But instead of bottling oxygen and transporting it, which could get complicated, Lunar Resources has another idea: construct an oxygen pipeline from the ice deposits at the south pole or from where oxygen is being extracted from the regolith to facilities elsewhere on the moon. That idea has caught NASA's attention, and the Lunar South Pole Oxygen Pipeline (LSPOP) is a Phase One project at NIAC, the NASA Innovative Advanced Concept program.
"We propose the Lunar South Pole Oxygen Pipeline (L-SPoP), a gaseous oxygen pipeline at the moon's south pole," Curreri writes in a press release explaining the idea. "A lunar pipeline has never been pursued and will revolutionize lunar surface operations for the Artemis program and reduce cost and risk."

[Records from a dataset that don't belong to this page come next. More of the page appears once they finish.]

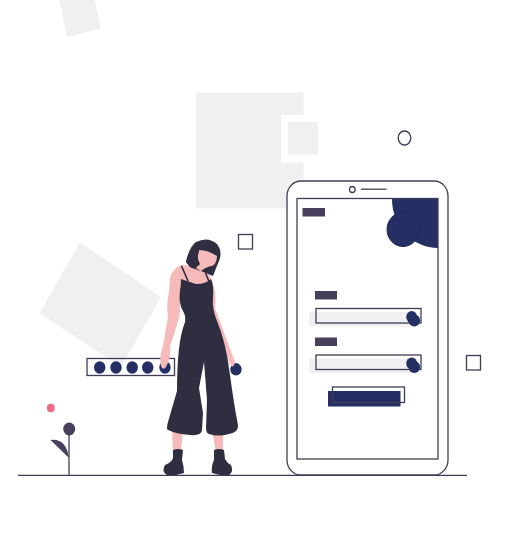
<!DOCTYPE html>
<html lang="en">
<head>
<meta charset="utf-8">
<title>Mobile login illustration</title>
<style>
:root {
  --paper: #ffffff;
  --mist: #f0f0f0;
  --ink: #3f3d56;
  --plum: #473f5b;
  --navy: #252f63;
  --navy-edge: #1f2855;
  --cloth: #2f2e41;
  --skin: #f6baba;
  --coral: #ee6c86;
}
html, body { margin: 0; background: var(--paper); overflow: hidden; }
.scene { display: block; width: 524px; height: 540px; }
.mist { fill: var(--mist); }
.paper { fill: var(--paper); }
.navy { fill: var(--navy); }
.plum { fill: var(--plum); }
.cloth { fill: var(--cloth); }
.skin { fill: var(--skin); }
.coral { fill: var(--coral); }
.outline { fill: none; stroke: var(--ink); stroke-width: 1.3; }
.strap { fill: none; stroke: var(--cloth); stroke-width: 1.6; }
</style>
</head>
<body>
<svg class="scene" viewBox="0 0 524 540" role="img" aria-label="A woman standing beside a large phone that shows a login form">
  <defs>
    <clipPath id="screen-area"><rect x="297" y="198" width="141" height="261"/></clipPath>
    <g id="input-field">
      <rect class="plum" x="315" y="0" width="22" height="8.5"/>
      <rect class="mist" x="309" y="21" width="106" height="14.5"/>
      <rect class="outline" x="316" y="17.5" width="105" height="14.5"/>
      <ellipse class="navy" cx="411.7" cy="26" rx="5.5" ry="6"/>
      <ellipse class="navy" cx="414.3" cy="29.5" rx="5.8" ry="6"/>
    </g>
    <ellipse id="password-dot" rx="5.7" ry="6.2"/>
  </defs>

  <g id="background-squares">
    <polygon class="mist" points="58,-6 93,-6 101,28 67,37.5"/>
    <rect class="mist" x="196" y="92.5" width="107.5" height="116"/>
    <rect class="paper" x="281" y="115" width="44" height="47.5"/>
    <rect class="mist" x="288" y="122" width="30" height="32.5"/>
    <polygon class="mist" points="80,242.5 161,297 121,367 39.5,313"/>
  </g>

  <g id="floating-outlines">
    <ellipse class="outline" cx="404.5" cy="138" rx="6.3" ry="7"/>
    <rect class="outline" x="238.5" y="234.5" width="14" height="14.5"/>
    <rect class="outline" x="466.5" y="355.5" width="14" height="14.5"/>
  </g>

  <g id="plant">
    <path class="outline" d="M69 429V475"/>
    <ellipse class="plum" cx="69.2" cy="429" rx="6" ry="6.5"/>
    <path class="plum" d="M50.500 440Q66 438 69 458Z"/>
    <ellipse class="coral" cx="50.800" cy="408" rx="3.900" ry="4.200"/>
  </g>

  <path id="ground" class="outline" d="M18 475.300H467"/>

  <g id="phone">
    <rect class="outline paper" style="fill: var(--paper)" x="287" y="181" width="161" height="294" rx="14" ry="15"/>
    <ellipse class="outline" cx="352.300" cy="189.500" rx="2.800" ry="3"/>
    <path class="outline" d="M361 189.200H386.500"/>
    <g clip-path="url(#screen-area)">
      <ellipse class="navy" cx="438" cy="199" rx="46" ry="49"/>
      <ellipse class="navy" cx="403" cy="229.500" rx="16" ry="17" stroke="var(--navy-edge)" stroke-width="1"/>
    </g>
    <rect class="outline" x="297" y="198.500" width="141" height="260.500"/>
    <rect class="plum" x="302.500" y="208" width="22.500" height="8.500"/>
    <use href="#input-field" y="291"/>
    <use href="#input-field" y="337.500"/>
    <g id="submit-button">
      <rect class="navy" x="328" y="391" width="72.500" height="15.500"/>
      <rect class="outline" x="332.500" y="387" width="72" height="15.500"/>
    </g>
  </g>

  <g id="password-field">
    <rect class="outline" x="87" y="358.500" width="87.500" height="17"/>
    <g class="navy">
      <use href="#password-dot" x="99.700" y="367.500"/>
      <use href="#password-dot" x="116" y="367.500"/>
      <use href="#password-dot" x="132.200" y="367.500"/>
      <use href="#password-dot" x="147.700" y="367.500"/>
      <use href="#password-dot" x="165" y="367.500"/>
      <use href="#password-dot" x="236" y="369.300"/>
    </g>
  </g>

  <g id="woman">
    <g id="far-arm" class="skin">
      <path d="M211 280Q217 290 215 308L226 338L235 362Q233 370 230 364L218 334L208 308Z"/>
    </g>
    <g id="legs" class="skin">
      <path d="M172 428L173 452H181L183 428Z"/>
      <path d="M212 430L216 453H223L223 428Z"/>
    </g>
    <g id="boots" class="cloth">
      <path d="M173 450Q178 448 183 450L182 460Q184 466 184 473L176 475H167Q161 472 165 465Q172 462 173 458Z"/>
      <path d="M214 450Q219 448 224 450L225 459Q227 463 231 465Q234 472 229 475H220L212 473Q211 466 214 460Z"/>
    </g>
    <path id="shoulders" class="skin" d="M196 258L198 266Q190 266 182 265Q172 268 170 279L168 306L179 312L182 288L213 292Q214 280 208 273L205 266V258Z"/>
    <path id="jumpsuit" class="cloth" d="M180 288L181 279Q190 282 196 284Q206 284 211 279Q214 285 213 298Q212 309 217 321Q226 342 230 375Q234 405 238 425Q239 432 229 434Q218 437 209 434Q206 433 206 428L207 400L204 362L199 388L203 413L202 430Q202 436 190 435Q176 434 168 430Q166 429 168 422L177 391Q177 344 184 325Q187 318 183 311Q178 303 180 288Z"/>
    <path class="strap" d="M181.500 266L188 281M205.500 273L210 284"/>
    <path id="near-arm" class="skin" d="M173 272Q183 276 180 290L178 304Q181 310 179 318Q174 335 170 346Q171 358 166 367Q163 371 161 366Q159 356 163 346L168 317Q166 306 169 292Z"/>
    <g id="head">
      <path class="cloth" d="M186 262Q189 247 196 242Q208 236 217 244Q223 252 219 261Q216 268 213 276L201 271L195 269Q190 268 186 262Z"/>
      <path class="skin" d="M199 250Q208 250 217 256Q217 266 209 266.500Q204 268 201 271L196 268Q200 262 197.500 258Z"/>
      <path class="cloth" d="M186 262Q191 248 200 244L199 251Q196 258 200 264Q195 270 190 267Z"/>
    </g>
  </g>
</svg>
</body>
</html>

Oxygen is critical. We need it in human habitats, in vehicles, and in any life-support systems anywhere on the moon. We also need it as an oxidant for rocket fuel. Ferrying large quantities of oxygen from the south pole to the equator could be cumbersome and would require dedicated vehicles, tanks, and facilities. A pipeline would eliminate vehicles and other resources, including human work hours, from the process.
"The process of moving this oxygen on rovers is more energy intensive than the extraction process and is thought to be the MOST expensive aspect in obtaining in-situ oxygen for use on the moon considering the long distances a resource extraction area will be from a human habitat or liquification plant," Curreri writes.
NASA has already invested significant funding in oxygen and water extraction. Some efforts show that we could get enough oxygen from the regolith. But water can only come from the ice at the poles, and it makes sense to get oxygen from there since some of the water will need to be split to get hydrogen anyway.
Pipelines on Earth are a problem. But not on the moon. For a lunar oxygen pipeline, leaks don't matter. They don't pollute or cause any damage. The oxygen simply escapes. There's no shifting or changing surface to disrupt the pipeline. The only potential hazard is an impact.
Lunar Resources will explore different ideas for its lunar pipeline concept, but they're starting with a 5 km pipeline. "Our starting concept is for a 5 km pipeline to transport oxygen gas from an oxygen production source, for example, our molten regolith electrolysis (MRE) extraction site or any other source, to an oxygen storage/liquification plant near a lunar base," Curreri explains.
LSPOP would be manufactured in segments on the moon's surface and then joined together in a five km length. The pipeline would likely be made of aluminum, which is plentiful on the moon's surface, especially at the south pole. "Other in-situ metals which will also be analyzed for consideration include iron and magnesium," Curreri writes.
The pipeline would be long-lived, repairable, and evolvable. It would also be cheaper than other methods, though lunar manufacturing would still need some support from Earth.
Lunar Resources says the pipeline could be constructed robotically from metals from the lunar regolith, though some minimal use of Earth materials would still be needed. It could also be repaired robotically. NASA projects that Artemis will need 10,000 kg of oxygen per year initially, and the LSPOP can reach deliver that with a flow rate of about 2kg/hour. It needs minimal power over its lifetime, would be very reliable, and its lifetime in the lunar environment would exceed 10 years.
The Lunar South Pole Oxygen Pipeline is a Phase One selection in the NIAC Program. That means NASA will fund a 9-month-long study for the concept. It provides an opportunity to explore the overall viability and advance the Technology Readiness Level (TRL) of the LSPOP. After Phase One ends, Lunar Resources can apply for Phase Two funding, which develops concepts for up to two years.
Provided by Universe Today